However, things began to change again, when in 1982, large ground finches (Geospiza magnirostris) which otherwise only visited this small island in the dry seasons, set up a breeding population for the first time. A strong storm towards the end of 1982, also brought abundant rainfall and hence, food. The primary source of food of the newly arrived finches (G. magnirostris) was the seeds of the Jamaican fever plant, the same seeds which were also fed upon by the large-beaked members of G.fortis. However, the larger, newly arrived finches were much better in breaking open these seeds than G. fortis. With strong competition, G. fortis soon found it unprofitable to attempt feeding on these larger seeds and had to shift their diet back to smaller seeds, which were by now, abundant on the island.
Large ground finch (Geospiza magnirostris) — the much larger competitor with a bigger beak
With the shift in the diet because of competition, the smaller beaked individuals of G. fortis were better able to find food and hence, reproduce. As before, this time, smaller beaked individuals had more young ones and passed on their genes of smaller beaks to the next generation. So in the forthcoming generations, the average beak size of G. fortis again started reducing till it was similar to the beak size in 1977! Till 2003, the two populations sustained happily on available seeds.
The 2003 drought!
Overconsumption of these large seeds and scanty rainfall in 2003-2004 led to severe depletion of food sources for the finches. A large number of both species of finches died due to starvation in these 2 years. In fact, only 83 individuals of G. fortis and 13 individuals of G. magnirostris were left on the island by 2005!
However, while most finches were dying because of no food, something exciting was happening too — G. fortis individuals with tiny beaks could easily pick up even smaller seeds which large finches never ate!
So, there was again a shift in diet. G. fortis with tiny beaks survived the drought and hence reproduced better. That is the reason why, in the 2005 generation of finches, the beaks of G. fortis were even smaller than those in 1977!
We would have imagined evolution to take hundreds of years to produce the necessary change in a species for its survival.
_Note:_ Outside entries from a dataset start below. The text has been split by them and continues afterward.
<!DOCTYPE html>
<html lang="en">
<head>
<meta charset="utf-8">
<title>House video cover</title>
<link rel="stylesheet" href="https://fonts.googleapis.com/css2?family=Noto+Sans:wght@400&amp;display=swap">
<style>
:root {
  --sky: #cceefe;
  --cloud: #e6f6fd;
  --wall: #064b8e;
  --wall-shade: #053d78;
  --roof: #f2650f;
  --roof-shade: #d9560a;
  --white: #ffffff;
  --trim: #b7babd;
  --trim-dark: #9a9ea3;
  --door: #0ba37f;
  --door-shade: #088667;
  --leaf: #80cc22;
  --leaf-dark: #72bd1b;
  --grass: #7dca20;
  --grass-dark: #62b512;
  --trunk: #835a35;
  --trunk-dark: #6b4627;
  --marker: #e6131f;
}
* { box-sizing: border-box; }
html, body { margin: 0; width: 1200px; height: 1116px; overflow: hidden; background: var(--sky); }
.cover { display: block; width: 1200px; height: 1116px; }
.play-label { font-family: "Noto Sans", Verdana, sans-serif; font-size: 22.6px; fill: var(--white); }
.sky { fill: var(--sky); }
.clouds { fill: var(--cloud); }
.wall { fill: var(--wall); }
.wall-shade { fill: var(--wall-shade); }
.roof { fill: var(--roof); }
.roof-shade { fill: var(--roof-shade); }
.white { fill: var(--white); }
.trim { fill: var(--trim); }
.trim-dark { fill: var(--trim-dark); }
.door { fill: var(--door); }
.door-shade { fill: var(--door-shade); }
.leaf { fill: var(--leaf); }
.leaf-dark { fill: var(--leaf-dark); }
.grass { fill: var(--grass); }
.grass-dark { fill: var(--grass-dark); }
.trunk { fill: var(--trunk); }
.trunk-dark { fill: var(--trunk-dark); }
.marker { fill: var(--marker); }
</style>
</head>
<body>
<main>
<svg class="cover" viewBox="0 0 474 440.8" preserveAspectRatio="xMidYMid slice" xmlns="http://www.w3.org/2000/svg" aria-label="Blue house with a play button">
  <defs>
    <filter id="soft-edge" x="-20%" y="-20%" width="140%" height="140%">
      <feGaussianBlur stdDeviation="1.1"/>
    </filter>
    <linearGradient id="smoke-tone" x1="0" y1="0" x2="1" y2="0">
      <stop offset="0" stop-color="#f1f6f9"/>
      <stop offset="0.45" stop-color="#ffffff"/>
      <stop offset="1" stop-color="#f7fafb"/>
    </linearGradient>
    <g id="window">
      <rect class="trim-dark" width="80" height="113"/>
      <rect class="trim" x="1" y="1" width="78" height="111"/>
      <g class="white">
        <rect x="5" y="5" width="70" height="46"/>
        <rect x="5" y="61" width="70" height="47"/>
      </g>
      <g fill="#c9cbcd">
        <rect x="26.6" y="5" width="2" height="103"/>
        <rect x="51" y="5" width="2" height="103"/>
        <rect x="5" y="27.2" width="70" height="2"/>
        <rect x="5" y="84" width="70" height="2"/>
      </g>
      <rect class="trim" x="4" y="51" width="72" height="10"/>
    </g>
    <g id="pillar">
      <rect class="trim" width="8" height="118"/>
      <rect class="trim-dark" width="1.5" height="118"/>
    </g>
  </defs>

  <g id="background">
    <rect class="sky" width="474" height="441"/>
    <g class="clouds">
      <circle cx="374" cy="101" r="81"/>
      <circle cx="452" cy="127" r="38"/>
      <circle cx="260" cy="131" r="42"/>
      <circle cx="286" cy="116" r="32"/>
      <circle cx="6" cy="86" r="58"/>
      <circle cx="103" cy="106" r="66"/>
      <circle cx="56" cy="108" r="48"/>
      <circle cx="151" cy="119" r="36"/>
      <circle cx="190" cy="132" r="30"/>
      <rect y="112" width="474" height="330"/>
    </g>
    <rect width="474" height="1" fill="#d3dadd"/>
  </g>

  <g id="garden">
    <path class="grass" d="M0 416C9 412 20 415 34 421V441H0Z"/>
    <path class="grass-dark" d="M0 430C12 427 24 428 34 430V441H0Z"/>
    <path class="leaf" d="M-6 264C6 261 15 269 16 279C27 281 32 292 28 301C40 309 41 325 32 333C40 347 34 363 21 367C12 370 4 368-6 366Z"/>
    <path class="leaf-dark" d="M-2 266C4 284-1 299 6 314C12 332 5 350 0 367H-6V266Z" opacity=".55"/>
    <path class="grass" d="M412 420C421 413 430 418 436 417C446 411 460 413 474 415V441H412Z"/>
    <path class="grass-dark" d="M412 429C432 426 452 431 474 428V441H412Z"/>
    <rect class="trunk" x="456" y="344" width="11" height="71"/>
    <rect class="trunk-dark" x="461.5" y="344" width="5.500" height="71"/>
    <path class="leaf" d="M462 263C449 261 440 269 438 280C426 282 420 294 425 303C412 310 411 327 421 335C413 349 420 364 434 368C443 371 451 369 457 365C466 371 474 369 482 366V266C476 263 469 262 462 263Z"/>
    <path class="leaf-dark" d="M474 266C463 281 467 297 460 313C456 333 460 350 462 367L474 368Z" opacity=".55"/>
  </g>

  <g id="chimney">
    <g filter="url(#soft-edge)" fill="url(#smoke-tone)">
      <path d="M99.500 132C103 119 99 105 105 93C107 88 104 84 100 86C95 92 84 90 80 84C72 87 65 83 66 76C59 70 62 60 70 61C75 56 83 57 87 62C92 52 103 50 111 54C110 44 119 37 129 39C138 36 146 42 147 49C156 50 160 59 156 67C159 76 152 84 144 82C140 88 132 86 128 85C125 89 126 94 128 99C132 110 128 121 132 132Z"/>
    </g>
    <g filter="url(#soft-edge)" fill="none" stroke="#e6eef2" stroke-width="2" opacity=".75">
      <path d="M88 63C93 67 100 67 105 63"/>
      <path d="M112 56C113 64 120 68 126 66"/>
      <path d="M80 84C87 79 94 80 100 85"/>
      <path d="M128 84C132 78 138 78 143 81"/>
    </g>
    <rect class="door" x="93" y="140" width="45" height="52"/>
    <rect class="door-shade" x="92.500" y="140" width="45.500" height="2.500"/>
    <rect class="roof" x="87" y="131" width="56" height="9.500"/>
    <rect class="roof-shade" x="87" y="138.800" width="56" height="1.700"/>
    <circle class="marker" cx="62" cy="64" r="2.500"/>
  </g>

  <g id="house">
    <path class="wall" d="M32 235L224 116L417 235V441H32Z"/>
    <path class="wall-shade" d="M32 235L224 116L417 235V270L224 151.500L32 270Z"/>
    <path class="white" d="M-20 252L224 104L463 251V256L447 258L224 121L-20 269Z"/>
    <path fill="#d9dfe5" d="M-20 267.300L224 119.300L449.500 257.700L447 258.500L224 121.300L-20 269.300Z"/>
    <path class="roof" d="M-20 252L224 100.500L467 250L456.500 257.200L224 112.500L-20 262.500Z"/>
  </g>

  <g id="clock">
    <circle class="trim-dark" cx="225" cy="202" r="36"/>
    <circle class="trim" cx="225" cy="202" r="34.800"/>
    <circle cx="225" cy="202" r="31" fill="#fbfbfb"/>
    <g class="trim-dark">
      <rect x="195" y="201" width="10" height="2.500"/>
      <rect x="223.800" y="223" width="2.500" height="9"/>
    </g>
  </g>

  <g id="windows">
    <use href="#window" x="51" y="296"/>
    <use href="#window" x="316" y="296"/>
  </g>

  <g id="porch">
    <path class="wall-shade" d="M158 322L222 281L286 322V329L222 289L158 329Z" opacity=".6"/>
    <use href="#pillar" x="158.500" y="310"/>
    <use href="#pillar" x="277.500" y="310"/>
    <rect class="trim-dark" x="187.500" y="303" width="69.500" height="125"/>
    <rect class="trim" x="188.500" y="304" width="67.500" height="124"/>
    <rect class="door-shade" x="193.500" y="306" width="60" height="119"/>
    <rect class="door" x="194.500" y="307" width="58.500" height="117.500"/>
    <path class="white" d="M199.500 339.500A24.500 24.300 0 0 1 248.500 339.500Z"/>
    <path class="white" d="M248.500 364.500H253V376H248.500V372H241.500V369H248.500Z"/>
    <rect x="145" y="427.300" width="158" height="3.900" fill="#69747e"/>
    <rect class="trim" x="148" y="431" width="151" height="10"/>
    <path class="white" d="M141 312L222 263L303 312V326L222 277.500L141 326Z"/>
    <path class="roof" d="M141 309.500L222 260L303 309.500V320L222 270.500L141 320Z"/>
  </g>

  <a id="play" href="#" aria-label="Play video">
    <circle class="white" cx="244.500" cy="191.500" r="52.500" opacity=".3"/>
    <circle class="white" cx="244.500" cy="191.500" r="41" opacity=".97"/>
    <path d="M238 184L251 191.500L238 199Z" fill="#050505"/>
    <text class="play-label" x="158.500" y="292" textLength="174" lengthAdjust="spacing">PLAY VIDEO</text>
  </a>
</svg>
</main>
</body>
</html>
You would be surprised to know that all that it took for the beaks to undergo a major change in the beak size was just 22 years, a few generations, strong competition, and harsh climatic changes!
Researchers involved in this study have spent over three decades to provide first-hand evidence for evolutionary changes as a result of competition and climatic conditions occurring in nature. Curiosity, persistence and determination were what drove the researchers in this study to witness this massive evolutionary response unfold within the lifetime of humanity. This observed phenomenal event was the greatest recorded in the thirty-three years of study and marks a significant contribution to evolutionary studies and the first ever recorded event of physical changes due to competition.
Anyone out there still questioning evolution?!
Original research paper: Grant, Peter R., and B. Rosemary Grant. "Evolution of character displacement in Darwin's finches." science 313.5784 (2006): 224-226.
Link to the original paper: https://science.sciencemag.org/content/313/5784/224.abstract
This article has been contribued by Nagarathna Balakrishnan, edited by Devica Ranade